SCORES of villagers attended a party at Woodcote library to celebrate the service’s 25th anniversary on
SCORES of villagers attended a party at Woodcote library to celebrate the service’s 25th anniversary on Saturday.
They included regular users, staff and previous managers Julie Warner, Gillian Amos and Vicky Jordan.
Part-time worker Laura Prior baked a commemorative cake in the shape of an owl surrounded by dozens of miniature “books” made of icing to recognise the efforts of the Our Woodcote Library campaigners to keep the service running.
The group, which Mrs Jordan Â co-founded in 2010 to oppose Oxfordshire County Council funding cuts, formally handed over £250 worth of books donated by the community.
These will be marked with stickers of thanks before they go on the shelves.
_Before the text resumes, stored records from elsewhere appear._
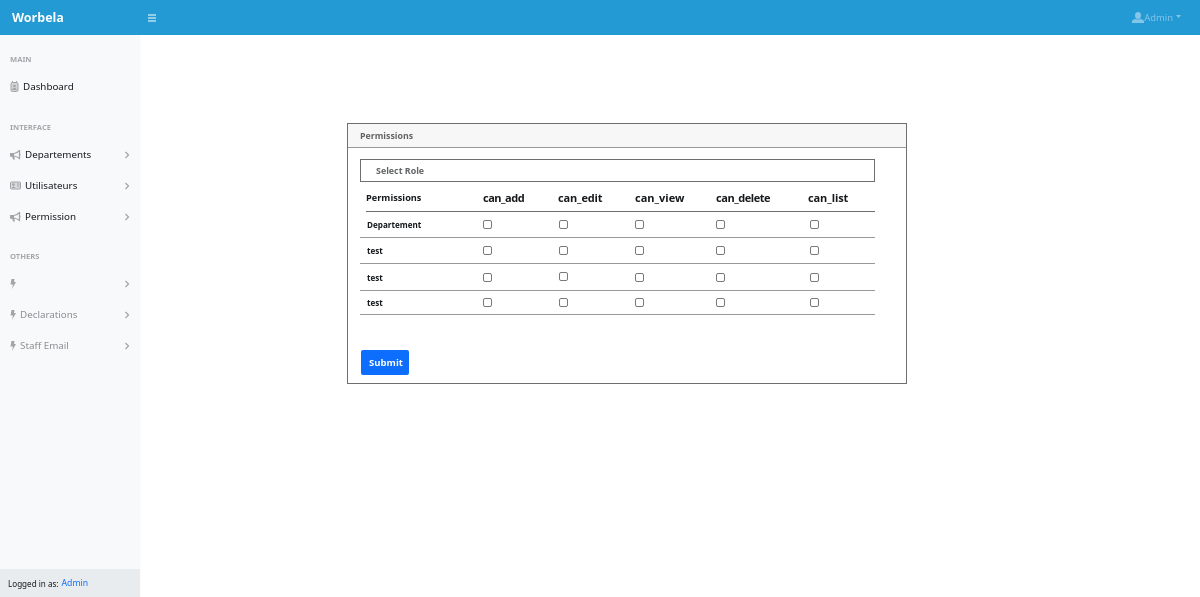
<!DOCTYPE html>
<html lang="en">
<head>
<meta charset="utf-8">
<title>Permissions</title>
<style>
:root {
  --bar: #249ad5;
  --bar-muted: #84c5e8;
  --side: #f8f9fa;
  --side-foot: #e9ecef;
  --ink: #16191c;
  --muted: #a3a6a9;
  --icon: #a2a4a7;
  --soft: #8a8c8f;
  --label: #606264;
  --line: #6d6f71;
  --rule: #98999b;
  --primary: #0d6efd;
}
* { box-sizing: border-box; }
html, body { margin: 0; overflow: hidden; }
body {
  width: 1200px; height: 597px; background: #fff; color: var(--ink);
  font-family: "Noto Sans", "Open Sans", sans-serif;
  display: grid; grid-template: 35px 562px / 140px 1060px;
}
a { color: inherit; text-decoration: none; }
svg { display: block; flex: none; }

.topbar {
  grid-column: 1 / 3; background: var(--bar); color: #fff;
  display: flex; align-items: center; padding: 0 19px 0 12px;
}
.brand { width: 136px; font-size: 12.5px; font-weight: 700; }
.account {
  margin-left: auto; display: flex; align-items: center;
  color: var(--bar-muted); font-size: 9.4px;
}
.account .caret { margin: 0 0 2px 3px; }

.sidebar { background: var(--side); display: flex; flex-direction: column; box-shadow: 1px 0 #fbfcfc; }
.sidebar h2 {
  margin: 0; padding-left: 10px; height: 14px; line-height: 14px;
  font-size: 7.6px; font-weight: 600; color: var(--muted);
}
.sidebar .main { margin-top: 17px; }
.sidebar .interface { margin-top: 18px; }
.sidebar .others { margin-top: 17px; }
.menu { list-style: none; margin: 5px 0 0; padding: 0; }
.menu a {
  height: 31px; padding: 0 10px; display: flex; align-items: center; gap: 4px;
  font-size: 9.8px;
}
.menu svg { color: var(--icon); }
.menu .chevron { margin-left: auto; }
.menu.soft a { color: var(--soft); }
.session {
  margin: auto 0 0; height: 28px; padding-left: 8px; background: var(--side-foot);
  display: flex; align-items: center; gap: 3px; font-size: 8.1px;
}
.session a { color: var(--primary); font-size: 8.7px; }

.card {
  margin: 88px 0 0 207px; width: 560px; height: 261px;
  border: 1px solid var(--line);
}
.card-title {
  margin: 0; height: 24px; padding-left: 12px; line-height: 24px;
  background: #f7f7f7; border-bottom: 1px solid var(--rule);
  font-size: 8.8px; font-weight: 700; color: var(--label);
}
.card-body { padding: 11px 31px 0 12px; }
.role {
  height: 23px; padding-left: 15px; line-height: 22px; border: 1px solid var(--line);
  font-size: 8.9px; font-weight: 700; color: var(--label);
}
.row {
  display: grid; grid-template-columns: 123px 76px 76px 81px 92px 67px;
  align-items: center; border-bottom: 1px solid var(--rule);
  font-size: 8.1px; font-weight: 700;
}
.row .name { padding-left: 7px; }
.row.head { height: 30px; border: 0; position: relative; font-size: 11px; }
.row.head::after {
  content: ""; position: absolute; left: 6px; right: 0; bottom: 0; height: 1px; background: var(--line);
}
.row.head .name { padding-left: 6px; font-size: 9.2px; }
.row.head .add { letter-spacing: -0.5px; }
.row.head .edit { letter-spacing: -0.15px; margin-left: -1px; }
.row.head .delete { letter-spacing: -0.45px; }
.row.head .list { letter-spacing: -0.1px; }
.row.r1 { height: 26px; }
.row.r2 { height: 26px; }
.row.r3 { height: 27px; }
.row.r4 { height: 24px; }
.box {
  width: 9px; height: 9px; border: 1px solid #77797b; border-radius: 2px; background: #fff;
}
.box:nth-child(3) { margin: -1px 0 0; }
.box:nth-child(6) { margin-left: 2px; }
.submit {
  margin-top: 35px; margin-left: 1px; width: 48px; height: 25px; border-radius: 2px;
  background: var(--primary); color: #fff; font-size: 9.5px; font-weight: 700;
  display: flex; align-items: center; justify-content: center; padding-left: 2px;
}
</style>
</head>
<body>
<svg width="0" height="0" style="position:absolute" aria-hidden="true">
  <defs>
    <symbol id="chevron" viewBox="0 0 6 8"><path d="M1.5 1 L4.5 4 L1.5 7" fill="none" stroke="currentColor" stroke-width="1.2"/></symbol>
    <symbol id="horn" viewBox="0 0 22 20"><path d="M1 7 H8 Q14 6 19 1 V17 Q14 13 8 12 H1 Z" fill="none" stroke="currentColor" stroke-width="2.5"/><path d="M1 7 H8 V12 H1 Z M4 12 H8 L10 19 H6 Z M19 6 Q23 9 19 12 Z" fill="currentColor"/></symbol>
    <symbol id="bolt" viewBox="0 0 12 20"><path d="M3 0 H9 L8 6 H12 L4 20 L6 11 H1 Z" fill="currentColor"/></symbol>
  </defs>
</svg>

<header class="topbar">
  <a class="brand" href="#">Worbela</a>
  <a href="#" aria-label="Toggle menu"><svg width="8" height="8" viewBox="0 0 8 8"><path d="M0 1 H8 M0 4 H8 M0 7 H8" stroke="#fff" stroke-width="1.2"/></svg></a>
  <a class="account" href="#">
    <svg width="12" height="11" viewBox="0 0 12 11" fill="currentColor"><ellipse cx="6" cy="3.5" rx="3" ry="3.5"/><path d="M0 11 V9 Q1 7 4 7 Q6 8 8 7 Q11 7 12 9 V11 Z"/></svg>
    <span>Admin</span>
    <svg class="caret" width="5" height="3" viewBox="0 0 5 3"><polygon points="0,0 5,0 2.5,3" fill="currentColor"/></svg>
  </a>
</header>

<nav class="sidebar">
  <h2 class="main">MAIN</h2>
  <ul class="menu">
    <li><a href="#"><svg width="9" height="11" viewBox="0 0 9 11"><rect x="1" y="1.5" width="7" height="9" rx="1.5" fill="#d4d6d8" stroke="currentColor"/><path d="M2.5 0 V2 M6.5 0 V2 M2.5 8.5 Q4.5 6 6.5 8.5 Z" stroke="currentColor" fill="currentColor"/><circle cx="4.5" cy="5" r="1.3" fill="currentColor"/></svg><span>Dashboard</span></a></li>
  </ul>
  <h2 class="interface">INTERFACE</h2>
  <ul class="menu">
    <li><a href="#"><svg width="11" height="10"><use href="#horn"/></svg><span>Departements</span><svg class="chevron" width="6" height="8"><use href="#chevron"/></svg></a></li>
    <li><a href="#"><svg width="11" height="9" viewBox="0 0 11 9"><rect x=".5" y="1" width="10" height="7" rx="1" fill="#d9dbdd" stroke="currentColor"/><circle cx="3.5" cy="3.5" r="1.3" fill="currentColor"/><path d="M1.5 7 Q3.5 4 5.5 7 Z" fill="currentColor"/><path d="M7 3 H9.5 M7 5 H9.5" stroke="currentColor"/></svg><span>Utilisateurs</span><svg class="chevron" width="6" height="8"><use href="#chevron"/></svg></a></li>
    <li><a href="#"><svg width="11" height="10"><use href="#horn"/></svg><span>Permission</span><svg class="chevron" width="6" height="8"><use href="#chevron"/></svg></a></li>
  </ul>
  <h2 class="others">OTHERS</h2>
  <ul class="menu soft">
    <li><a href="#" aria-label="Menu"><svg width="6" height="10"><use href="#bolt"/></svg><svg class="chevron" width="6" height="8"><use href="#chevron"/></svg></a></li>
    <li><a href="#"><svg width="6" height="10"><use href="#bolt"/></svg><span>Declarations</span><svg class="chevron" width="6" height="8"><use href="#chevron"/></svg></a></li>
    <li><a href="#"><svg width="6" height="10"><use href="#bolt"/></svg><span>Staff Email</span><svg class="chevron" width="6" height="8"><use href="#chevron"/></svg></a></li>
  </ul>
  <p class="session"><span>Logged in as:</span><a href="#">Admin</a></p>
</nav>

<main>
  <section class="card">
    <h1 class="card-title">Permissions</h1>
    <div class="card-body">
      <div class="role">Select Role</div>
      <div class="table">
        <div class="row head"><span class="name">Permissions</span><span class="add">can_add</span><span class="edit">can_edit</span><span>can_view</span><span class="delete">can_delete</span><span class="list">can_list</span></div>
        <div class="row r1"><span class="name">Departement</span><span class="box"></span><span class="box"></span><span class="box"></span><span class="box"></span><span class="box"></span></div>
        <div class="row r2"><span class="name">test</span><span class="box"></span><span class="box"></span><span class="box"></span><span class="box"></span><span class="box"></span></div>
        <div class="row r3"><span class="name">test</span><span class="box"></span><span class="box"></span><span class="box"></span><span class="box"></span><span class="box"></span></div>
        <div class="row r4"><span class="name">test</span><span class="box"></span><span class="box"></span><span class="box"></span><span class="box"></span><span class="box"></span></div>
      </div>
      <a class="submit" href="#">Submit</a>
    </div>
  </section>
</main>
</body>
</html>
The stickers were designed by former work experience student John Hobbs, who lives in the village and returned from university to attend the celebration.
Veronica Angel, who worked for the county council’s library service when the Reading Road library was launched in 1991, spoke about its history.
The red brick building dates back more than a century and originally housed the village school before it was taken over by Langtree School, which still owns it.
It was previously used as a music room and a spare classroom.
Originally, Woodcote didn’t have a library and relied on a mobile service visiting every Monday evening but the council agreed to establish one due to demand. Manager Jo Green said: “We held the party on a Saturday because we wanted as many people from the community as possible to be there. We’re very glad that it was so well-attended.
“I think the children showed great patience in waiting half an hour before the cake was served — it looked absolutely incredible and they couldn’t wait to get stuck into it.
“Libraries are generally pretty threatened at the moment so we wanted to celebrate. It’s great that we’re still here and have such incredible support from the village.
“Everyone who came thought it was a fantastic celebration of what we’ve achieved. We have a great team who really believe in the importance of libraries, literacy and education.”